According to the forbidden fruit effect, prohibitory laws often increase rather than decrease negative behaviors. Is it possible that the presentation of negative behaviors in the media actually makes them less desirable? Does listening to songs about drinking and sex or watching movies with violent content actually make these behaviors seem less illicit and forbidden and therefore lessen the desire young people may have to engage in them? Studies may back this up.
In the article Bad Appetite: The social, psychological, and biological drivers of appetite, Susan Carnell, Ph.D. a research psychologist at Columbia University says:
"Some psychology research suggests restricting junk food may have the paradoxical effect of making kids like it even more than they already do."
."..other studies have also shown that kids with parents who adopt a strict policy of restricting junk eat more of it when confronted with unlimited piles and given permission to cram in as much as they'd like."
I'm not aware of any studies that have looked at whether media content can actually lessen the forbidden fruit effect in young people but it would make for fascinating research. And the argument is often made that violent video games may serve as an safe outlet for aggression for otherwise angry and troubled young people.
Gerard Jones, author of brings up the case of a friend, a college professor, who had a very troubled childhood that included being imprisoned at age 13. She used "angry punk, death metal, Goth style, violent horror movies" to get in touch with her feelings. She no longer felt alone in her anger when exposed to media content with characters expressing similar feelings of frustrations. She eventually went to college and got her life in order. Killing Monsters: Why Children Need Fantasy, Super Heroes, and Make-Believe Violence
The biggest name in pop music Katy Perry is an example of the dangers of overly restrictive parenting. As a child, she was not allowed to listen to any secular music and most TV shows were off limits. She said when she left home at 17 she went wild wanting to try out everything she had been told was so wrong.
Kids raised in bubbles protected from bad influences often go wild as adults because they don't know how to handle their new-found freedom to do whatever they want. It may be that exposure to the inappropriate throughout childhood acts a little like a vaccine. When we finally get freedom as adults, we don't go too overboard because we haven't been completely protected from all the negative things in the world.

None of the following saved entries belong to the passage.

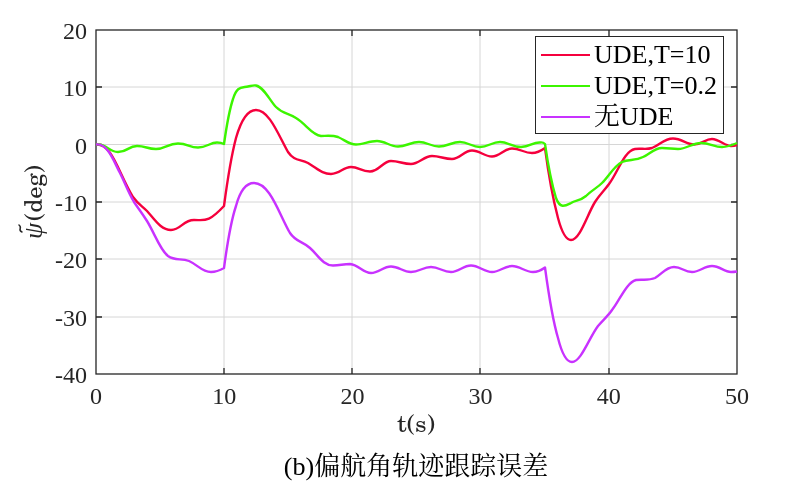
<!DOCTYPE html>
<html lang="zh-CN">
<head>
<meta charset="utf-8">
<title>偏航角轨迹跟踪误差</title>
<style>
:root {
  --paper: #fff;
  --ink: #000;
  --axis: #262626;
  --grid: #d6d6d6;
  --ude-slow: #f5003d;
  --ude-fast: #3cf500;
  --no-ude: #c832ff;
  --serif: "Liberation Serif", "Noto Serif CJK SC", serif;
  --math: "TeX Gyre Schola", "Liberation Serif", serif;
}
* { box-sizing: border-box; margin: 0; padding: 0; }
html, body { width: 800px; height: 492px; overflow: hidden; background: var(--paper); }
.figure { position: relative; width: 800px; height: 492px; font-family: var(--serif); color: var(--ink); }
.plot { position: absolute; inset: 0; display: block; }
.grid { stroke: var(--grid); stroke-width: 1; }
.frame, .ticks { fill: none; stroke: var(--axis); stroke-width: 1.3; }
.curve { fill: none; stroke-width: 2.4; stroke-linejoin: round; }
.slow { stroke: var(--ude-slow); }
.fast { stroke: var(--ude-fast); }
.none { stroke: var(--no-ude); }
.axis-title { font-family: var(--math); font-size: 24px; fill: var(--axis); }
.psi { font-family: "Liberation Serif", serif; font-style: italic; font-size: 26px; }
.tilde { fill: none; stroke: var(--axis); stroke-width: 1.5; stroke-linecap: round; }
.scale { position: absolute; display: flex; justify-content: space-between; list-style: none; font-size: 24px; line-height: 28px; color: var(--axis); }
.scale-y { left: 37px; top: 17px; width: 50px; height: 372px; flex-direction: column; text-align: right; }
.scale-x { left: 76px; top: 382px; width: 681px; }
.scale-x li { width: 40px; text-align: center; }
.legend { position: absolute; left: 535px; top: 36px; width: 189px; height: 98px; padding: 2px 4px 1px 5px; display: grid; grid-template-rows: repeat(3, 1fr); background: var(--paper); border: 1.3px solid var(--axis); list-style: none; font-size: 26px; line-height: 31px; }
.legend li { display: flex; align-items: center; gap: 4px; white-space: nowrap; }
.key { width: 49px; height: 0; border-top: 2.4px solid; flex: none; }
.key.slow { border-color: var(--ude-slow); }
.key.fast { border-color: var(--ude-fast); }
.key.none { border-color: var(--no-ude); }
figcaption { position: absolute; left: 0; top: 449px; width: 832px; text-align: center; font-size: 26px; line-height: 36px; }
</style>
</head>
<body>
<figure class="figure">
  <svg class="plot" width="800" height="492" viewBox="0 0 800 492" role="img" aria-label="偏航角轨迹跟踪误差曲线">
    <path class="grid" d="M224 30V374M352 30V374M480 30V374M609 30V374M96 87H737M96 144.5H737M96 202H737M96 259H737M96 317H737"/>
    <rect class="frame" x="96" y="30" width="641" height="344"/>
    <path class="ticks" d="M224 30v6M352 30v6M480 30v6M609 30v6M224 374v-6M352 374v-6M480 374v-6M609 374v-6M96 87h6M96 144.5h6M96 202h6M96 259h6M96 317h6M737 87h-6M737 144.5h-6M737 202h-6M737 259h-6M737 317h-6"/>
    <path class="curve slow" d="M96 144.5C112 143 118 172 133 197C138 204 142 206 147 211C155 220 161 230 171 230S183 220 194 220S208 223 224 206C228 176 231 157 236 138C242 117 249 110 256 110C269 110 278 134 288 152C294 161 300 159 308 163C318 169 322 174 331 174S343 167 351 167S361 171.5 370 171.5S383 161 391 161S403 164 411 164S424 156 432 156S444 159 452 159S464 150.5 472 150.5S484 156.5 492 156.5S504 148.5 512 148.5S524 153 532 153Q538 153 545 148C549 178 553 199 558 218C562 233 566 240 571 240C580 240 587 215 595 202C600 194 604 191 609 184C618 172 624 151 635 149C641 148 646 150 652 148C660 145 664 138.5 673 138.5S686 144.5 694 144.5S705 139 712 139S725 146 731 146Q734 146 737 145"/>
    <path class="curve fast" d="M96 144.5C107 143 108 152 118 152S128 146 137 146S147 149 156 149S168 143.5 178 143.5S189 147.5 198 147.5S210 142.5 217 142.5Q221 142.5 224 144C227 123 230 108 233 99C237 86 241 88 248 86.500C251 86 253 85 256 85.500C264 87 270 101 276 107C283 114 288 113 296 118C306 124 312 135 321 136C326 136 332 135 338 137C345 140 349 144.500 356 144.500S369 141 377 141S390 146.500 398 146.500S411 142 419 142S431 146.500 439 146.500S452 142 460 142S472 147 480 147S492 142 500 142S512 147 521 147S533 142 540 142.500Q543 142 545 144C548 165 552 185 556 198C560 209 565 206 571 203C576 200 580 201 586 196C592 190 597 188 602 183C609 176 614 166 622 162C629 159 635 161 643 157C650 154 654 148 662 148S671 149 678 149C687 149 692 143 701 143S714 147 722 147Q728 147 737 143"/>
    <path class="curve none" d="M96 144.5C108 143 114 162 120 173C126 185 128 192 134 202C138 208 142 213 147 221C155 234 160 250 168 256C175 261 181 258 189 261C198 265 202 272 211 272Q217 272 224 268C228 238 231 221 236 206C240 191 246 183 254 183C270 183 279 214 290 233C296 242 302 241 310 248C318 255 323 265.500 333 265.500C340 265.500 343 264 350 264C359 265 363 273 371 273S383 266.500 391 266.500S403 272 411 272S423 267 431 267S443 272 451 272S463 265.500 471 265.500S484 272 492 272S504 266 512 266S525 272 533 272Q539 272 545 267.500C549 297 553 321 558 338C562 354 567 362 572 362C581 362 589 338 598 326C603 320 608 316 612 310C620 300 626 283 636 280C642 279 648 281 655 278C662 274 666 267 674 267S684 272 692 272S704 266 712 266S724 272 731 272Q734 272 737 271.500"/>
    <text class="axis-title" x="397" y="432" textLength="38" lengthAdjust="spacingAndGlyphs">t(s)</text>
    <g transform="translate(42 239) rotate(-90)">
      <text class="axis-title psi" x="0" y="0">ψ</text>
      <path class="tilde" d="M7 -20C9 -25 11 -19 14 -23"/>
      <text class="axis-title" x="18" y="0" textLength="56" lengthAdjust="spacingAndGlyphs">(deg)</text>
    </g>
  </svg>
  <ol class="scale scale-y"><li>20</li><li>10</li><li>0</li><li>-10</li><li>-20</li><li>-30</li><li>-40</li></ol>
  <ol class="scale scale-x"><li>0</li><li>10</li><li>20</li><li>30</li><li>40</li><li>50</li></ol>
  <ul class="legend">
    <li><span class="key slow"></span>UDE,T=10</li>
    <li><span class="key fast"></span>UDE,T=0.2</li>
    <li><span class="key none"></span>无UDE</li>
  </ul>
  <figcaption>(b)偏航角轨迹跟踪误差</figcaption>
</figure>
</body>
</html>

What does all this mean for parents? For me, I do put some media off limits but I am also very aware of the forbidden fruit effect and try to make sure that any limits are reasonable based on age. I don't worry about Disney shows or pop music. If I do see any imitation I don't like, I point out to my kids that just because they see it on TV it doesn't mean it's ok. And the imitation quickly stops. Ultimately, I set a good example and teach good values and trust that my kids like the vast majority of kids before them will turn out fine in the end.
© 2013 JoanCA